_WHAT NEEDS TO BE DONE:_ Print the lines that run from the line with "188L277 174 314" to the line with "176C152 191 160", keeping both end lines, exactly as they appear in the entries below, and nothing else.

[[ RECORD SET open ]]

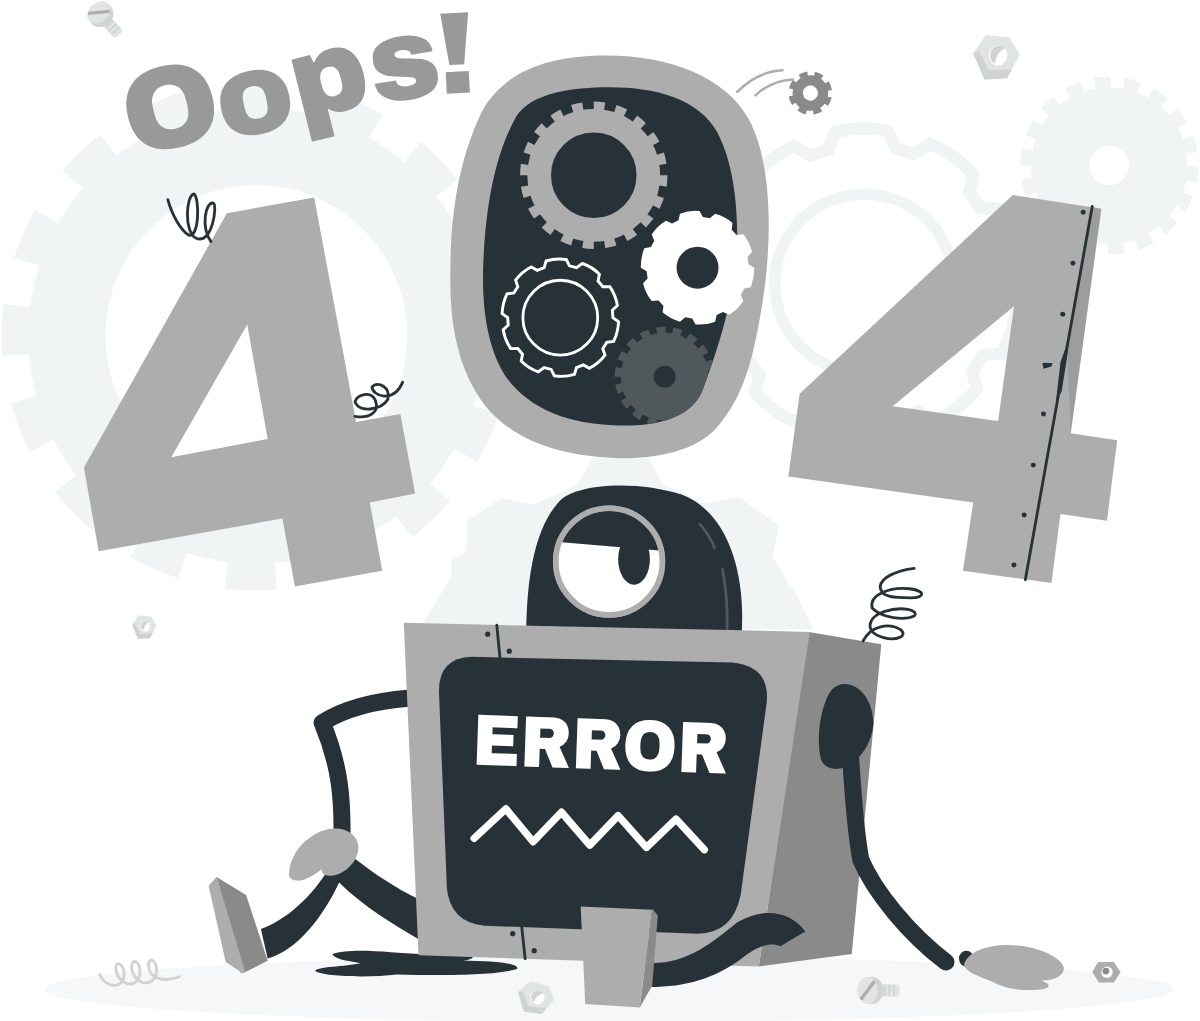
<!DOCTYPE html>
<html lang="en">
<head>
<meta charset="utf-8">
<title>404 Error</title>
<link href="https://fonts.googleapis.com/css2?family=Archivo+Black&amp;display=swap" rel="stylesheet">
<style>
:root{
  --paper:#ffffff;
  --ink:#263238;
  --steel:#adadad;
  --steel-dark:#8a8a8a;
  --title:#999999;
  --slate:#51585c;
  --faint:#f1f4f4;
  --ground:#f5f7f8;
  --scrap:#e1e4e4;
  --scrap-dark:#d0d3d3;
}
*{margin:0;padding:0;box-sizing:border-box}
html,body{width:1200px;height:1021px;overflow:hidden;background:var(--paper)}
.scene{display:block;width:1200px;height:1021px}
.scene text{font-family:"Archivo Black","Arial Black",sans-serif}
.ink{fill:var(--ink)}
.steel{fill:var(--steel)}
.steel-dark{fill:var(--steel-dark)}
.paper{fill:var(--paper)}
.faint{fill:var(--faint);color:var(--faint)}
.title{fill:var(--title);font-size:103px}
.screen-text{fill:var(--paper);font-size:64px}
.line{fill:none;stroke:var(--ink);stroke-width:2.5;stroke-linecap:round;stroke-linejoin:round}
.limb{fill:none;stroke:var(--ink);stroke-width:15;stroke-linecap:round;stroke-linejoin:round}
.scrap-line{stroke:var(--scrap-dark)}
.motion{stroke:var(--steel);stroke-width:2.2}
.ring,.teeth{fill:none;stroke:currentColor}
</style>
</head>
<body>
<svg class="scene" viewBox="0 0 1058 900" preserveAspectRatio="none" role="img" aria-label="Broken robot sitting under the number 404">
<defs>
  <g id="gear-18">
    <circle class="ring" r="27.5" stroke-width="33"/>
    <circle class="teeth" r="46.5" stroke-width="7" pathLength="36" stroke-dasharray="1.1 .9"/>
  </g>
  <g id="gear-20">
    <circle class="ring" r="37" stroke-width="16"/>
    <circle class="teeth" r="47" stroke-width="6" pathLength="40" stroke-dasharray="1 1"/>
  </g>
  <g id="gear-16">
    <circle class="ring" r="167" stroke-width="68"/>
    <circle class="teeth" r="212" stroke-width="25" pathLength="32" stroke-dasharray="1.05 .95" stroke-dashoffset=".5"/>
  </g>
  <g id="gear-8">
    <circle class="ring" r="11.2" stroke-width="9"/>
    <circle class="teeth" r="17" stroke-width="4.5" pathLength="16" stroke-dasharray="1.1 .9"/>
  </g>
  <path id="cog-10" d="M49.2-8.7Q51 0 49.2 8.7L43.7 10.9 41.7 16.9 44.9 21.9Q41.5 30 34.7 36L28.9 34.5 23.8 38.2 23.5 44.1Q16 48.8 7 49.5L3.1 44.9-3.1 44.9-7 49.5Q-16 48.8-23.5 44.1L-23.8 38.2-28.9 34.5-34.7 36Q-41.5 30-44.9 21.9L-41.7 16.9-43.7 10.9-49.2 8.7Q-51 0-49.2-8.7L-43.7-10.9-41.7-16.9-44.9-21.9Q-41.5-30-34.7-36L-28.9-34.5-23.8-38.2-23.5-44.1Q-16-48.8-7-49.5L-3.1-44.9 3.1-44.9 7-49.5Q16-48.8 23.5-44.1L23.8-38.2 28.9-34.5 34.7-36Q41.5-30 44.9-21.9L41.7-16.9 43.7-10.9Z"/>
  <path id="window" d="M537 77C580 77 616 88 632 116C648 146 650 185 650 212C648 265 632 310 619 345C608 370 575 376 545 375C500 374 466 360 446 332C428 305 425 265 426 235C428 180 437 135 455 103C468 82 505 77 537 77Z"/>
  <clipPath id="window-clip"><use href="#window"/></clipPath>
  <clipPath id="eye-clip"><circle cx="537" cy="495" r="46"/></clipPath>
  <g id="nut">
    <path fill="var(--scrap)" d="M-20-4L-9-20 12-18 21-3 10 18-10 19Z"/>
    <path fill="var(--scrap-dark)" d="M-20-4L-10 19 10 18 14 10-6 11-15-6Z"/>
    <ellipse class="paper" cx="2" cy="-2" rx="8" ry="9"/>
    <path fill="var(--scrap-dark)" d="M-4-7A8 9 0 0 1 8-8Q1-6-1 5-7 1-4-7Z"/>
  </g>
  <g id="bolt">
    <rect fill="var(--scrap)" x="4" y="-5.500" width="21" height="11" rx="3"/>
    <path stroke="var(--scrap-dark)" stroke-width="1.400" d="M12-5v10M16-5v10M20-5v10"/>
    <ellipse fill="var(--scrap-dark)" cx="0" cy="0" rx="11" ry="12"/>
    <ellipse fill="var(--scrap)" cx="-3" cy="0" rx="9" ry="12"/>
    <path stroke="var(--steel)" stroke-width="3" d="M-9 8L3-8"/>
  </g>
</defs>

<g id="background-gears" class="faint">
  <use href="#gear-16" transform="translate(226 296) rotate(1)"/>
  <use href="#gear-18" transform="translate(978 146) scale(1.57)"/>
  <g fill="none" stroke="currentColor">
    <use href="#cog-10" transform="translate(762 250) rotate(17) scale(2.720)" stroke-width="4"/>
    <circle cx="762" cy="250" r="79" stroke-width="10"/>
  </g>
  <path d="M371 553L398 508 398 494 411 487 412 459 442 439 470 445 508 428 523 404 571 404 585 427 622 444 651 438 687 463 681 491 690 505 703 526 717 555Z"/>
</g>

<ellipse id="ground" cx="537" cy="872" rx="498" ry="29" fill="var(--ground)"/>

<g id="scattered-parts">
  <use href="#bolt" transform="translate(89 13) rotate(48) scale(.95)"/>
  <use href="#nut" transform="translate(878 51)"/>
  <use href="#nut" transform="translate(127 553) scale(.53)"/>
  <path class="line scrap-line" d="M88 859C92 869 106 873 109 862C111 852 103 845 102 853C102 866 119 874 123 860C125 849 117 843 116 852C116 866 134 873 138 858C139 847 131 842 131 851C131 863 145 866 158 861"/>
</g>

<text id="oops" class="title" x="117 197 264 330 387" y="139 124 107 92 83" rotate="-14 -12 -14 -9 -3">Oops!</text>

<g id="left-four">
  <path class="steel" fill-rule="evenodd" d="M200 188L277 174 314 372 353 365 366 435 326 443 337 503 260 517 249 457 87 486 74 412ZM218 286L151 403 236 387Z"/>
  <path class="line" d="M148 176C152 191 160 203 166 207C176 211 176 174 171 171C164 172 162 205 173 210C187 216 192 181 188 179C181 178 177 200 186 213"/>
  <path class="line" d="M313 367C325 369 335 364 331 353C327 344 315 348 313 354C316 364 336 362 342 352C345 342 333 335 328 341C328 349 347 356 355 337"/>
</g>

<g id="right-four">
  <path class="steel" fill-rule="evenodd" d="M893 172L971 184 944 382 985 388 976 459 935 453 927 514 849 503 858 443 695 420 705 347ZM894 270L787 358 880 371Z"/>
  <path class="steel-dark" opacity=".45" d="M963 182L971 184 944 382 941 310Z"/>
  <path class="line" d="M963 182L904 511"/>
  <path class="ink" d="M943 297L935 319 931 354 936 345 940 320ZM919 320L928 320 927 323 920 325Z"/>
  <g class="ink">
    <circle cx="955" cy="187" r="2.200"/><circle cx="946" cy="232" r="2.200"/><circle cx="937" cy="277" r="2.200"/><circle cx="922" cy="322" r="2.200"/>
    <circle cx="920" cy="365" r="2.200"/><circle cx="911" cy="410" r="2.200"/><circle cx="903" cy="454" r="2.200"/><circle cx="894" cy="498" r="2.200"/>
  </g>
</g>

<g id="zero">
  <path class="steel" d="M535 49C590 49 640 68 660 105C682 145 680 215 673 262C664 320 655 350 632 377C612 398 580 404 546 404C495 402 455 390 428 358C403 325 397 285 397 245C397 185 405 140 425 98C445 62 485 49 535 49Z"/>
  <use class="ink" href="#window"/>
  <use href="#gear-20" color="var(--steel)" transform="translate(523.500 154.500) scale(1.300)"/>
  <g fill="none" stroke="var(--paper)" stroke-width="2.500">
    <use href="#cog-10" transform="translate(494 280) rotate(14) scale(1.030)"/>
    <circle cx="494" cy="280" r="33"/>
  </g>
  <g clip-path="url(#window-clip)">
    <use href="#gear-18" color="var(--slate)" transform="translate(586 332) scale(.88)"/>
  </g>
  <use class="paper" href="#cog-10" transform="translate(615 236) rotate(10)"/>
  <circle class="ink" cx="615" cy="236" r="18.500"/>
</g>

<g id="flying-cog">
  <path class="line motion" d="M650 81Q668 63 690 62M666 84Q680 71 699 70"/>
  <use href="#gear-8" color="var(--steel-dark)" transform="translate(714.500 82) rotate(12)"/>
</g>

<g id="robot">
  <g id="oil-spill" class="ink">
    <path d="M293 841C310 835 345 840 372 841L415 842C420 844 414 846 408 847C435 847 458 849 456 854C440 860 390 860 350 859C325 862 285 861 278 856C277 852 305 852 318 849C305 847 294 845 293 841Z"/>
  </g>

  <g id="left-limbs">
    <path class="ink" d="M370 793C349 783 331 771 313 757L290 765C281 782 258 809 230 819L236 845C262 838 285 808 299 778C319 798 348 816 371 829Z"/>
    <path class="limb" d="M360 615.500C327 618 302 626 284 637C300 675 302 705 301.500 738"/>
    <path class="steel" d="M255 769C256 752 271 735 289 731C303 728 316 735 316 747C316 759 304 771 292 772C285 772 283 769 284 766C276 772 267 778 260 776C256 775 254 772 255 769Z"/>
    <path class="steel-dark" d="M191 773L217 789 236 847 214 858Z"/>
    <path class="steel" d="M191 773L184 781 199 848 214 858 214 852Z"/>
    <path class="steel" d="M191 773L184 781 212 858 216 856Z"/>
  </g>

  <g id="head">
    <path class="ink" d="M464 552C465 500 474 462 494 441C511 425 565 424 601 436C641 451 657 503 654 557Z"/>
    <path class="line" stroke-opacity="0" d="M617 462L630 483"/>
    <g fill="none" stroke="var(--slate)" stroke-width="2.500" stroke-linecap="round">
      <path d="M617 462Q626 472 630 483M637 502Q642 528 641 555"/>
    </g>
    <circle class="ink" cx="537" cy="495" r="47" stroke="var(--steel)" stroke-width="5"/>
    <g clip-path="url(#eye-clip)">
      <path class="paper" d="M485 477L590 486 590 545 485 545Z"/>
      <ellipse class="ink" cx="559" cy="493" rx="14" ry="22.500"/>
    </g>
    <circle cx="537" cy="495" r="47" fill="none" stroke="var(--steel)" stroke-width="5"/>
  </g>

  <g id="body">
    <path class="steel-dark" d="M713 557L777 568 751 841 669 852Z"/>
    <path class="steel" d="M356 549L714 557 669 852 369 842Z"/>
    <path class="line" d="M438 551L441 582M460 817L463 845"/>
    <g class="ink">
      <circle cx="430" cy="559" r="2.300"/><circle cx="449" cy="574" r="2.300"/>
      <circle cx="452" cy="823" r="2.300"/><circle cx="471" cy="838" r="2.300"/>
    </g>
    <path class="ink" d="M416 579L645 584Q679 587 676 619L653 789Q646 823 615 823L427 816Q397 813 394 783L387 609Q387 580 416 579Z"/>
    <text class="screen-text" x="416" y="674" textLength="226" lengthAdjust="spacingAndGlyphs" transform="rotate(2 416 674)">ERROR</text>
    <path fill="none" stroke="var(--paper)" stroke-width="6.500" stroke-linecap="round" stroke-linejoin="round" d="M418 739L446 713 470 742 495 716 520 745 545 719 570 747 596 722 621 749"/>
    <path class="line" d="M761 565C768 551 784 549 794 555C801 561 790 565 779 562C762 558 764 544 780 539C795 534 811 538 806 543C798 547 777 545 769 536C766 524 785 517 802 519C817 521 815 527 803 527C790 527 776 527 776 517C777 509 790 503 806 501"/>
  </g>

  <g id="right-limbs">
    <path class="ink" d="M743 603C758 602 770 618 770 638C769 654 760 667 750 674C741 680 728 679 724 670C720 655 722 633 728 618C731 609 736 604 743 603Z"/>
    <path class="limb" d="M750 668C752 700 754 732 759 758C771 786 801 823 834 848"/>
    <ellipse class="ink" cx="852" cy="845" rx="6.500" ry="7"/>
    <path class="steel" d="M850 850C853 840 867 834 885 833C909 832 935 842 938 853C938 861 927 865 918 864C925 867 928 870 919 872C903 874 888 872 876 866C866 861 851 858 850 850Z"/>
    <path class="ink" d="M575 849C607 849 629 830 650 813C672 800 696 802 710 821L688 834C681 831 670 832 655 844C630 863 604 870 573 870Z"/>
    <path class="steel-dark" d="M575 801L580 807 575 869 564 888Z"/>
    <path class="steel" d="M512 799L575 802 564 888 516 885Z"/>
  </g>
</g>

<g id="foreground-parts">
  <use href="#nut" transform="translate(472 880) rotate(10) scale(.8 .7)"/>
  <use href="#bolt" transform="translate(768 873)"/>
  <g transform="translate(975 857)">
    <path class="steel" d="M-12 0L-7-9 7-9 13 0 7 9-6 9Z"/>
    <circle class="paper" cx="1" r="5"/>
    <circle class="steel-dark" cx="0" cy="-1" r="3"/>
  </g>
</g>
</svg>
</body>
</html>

[[ RECORD SET closed ]]

_RESULT:_
  <path class="steel" fill-rule="evenodd" d="M200 188L277 174 314 372 353 365 366 435 326 443 337 503 260 517 249 457 87 486 74 412ZM218 286L151 403 236 387Z"/>
  <path class="line" d="M148 176C152 191 160 203 166 207C176 211 176 174 171 171C164 172 162 205 173 210C187 216 192 181 188 179C181 178 177 200 186 213"/>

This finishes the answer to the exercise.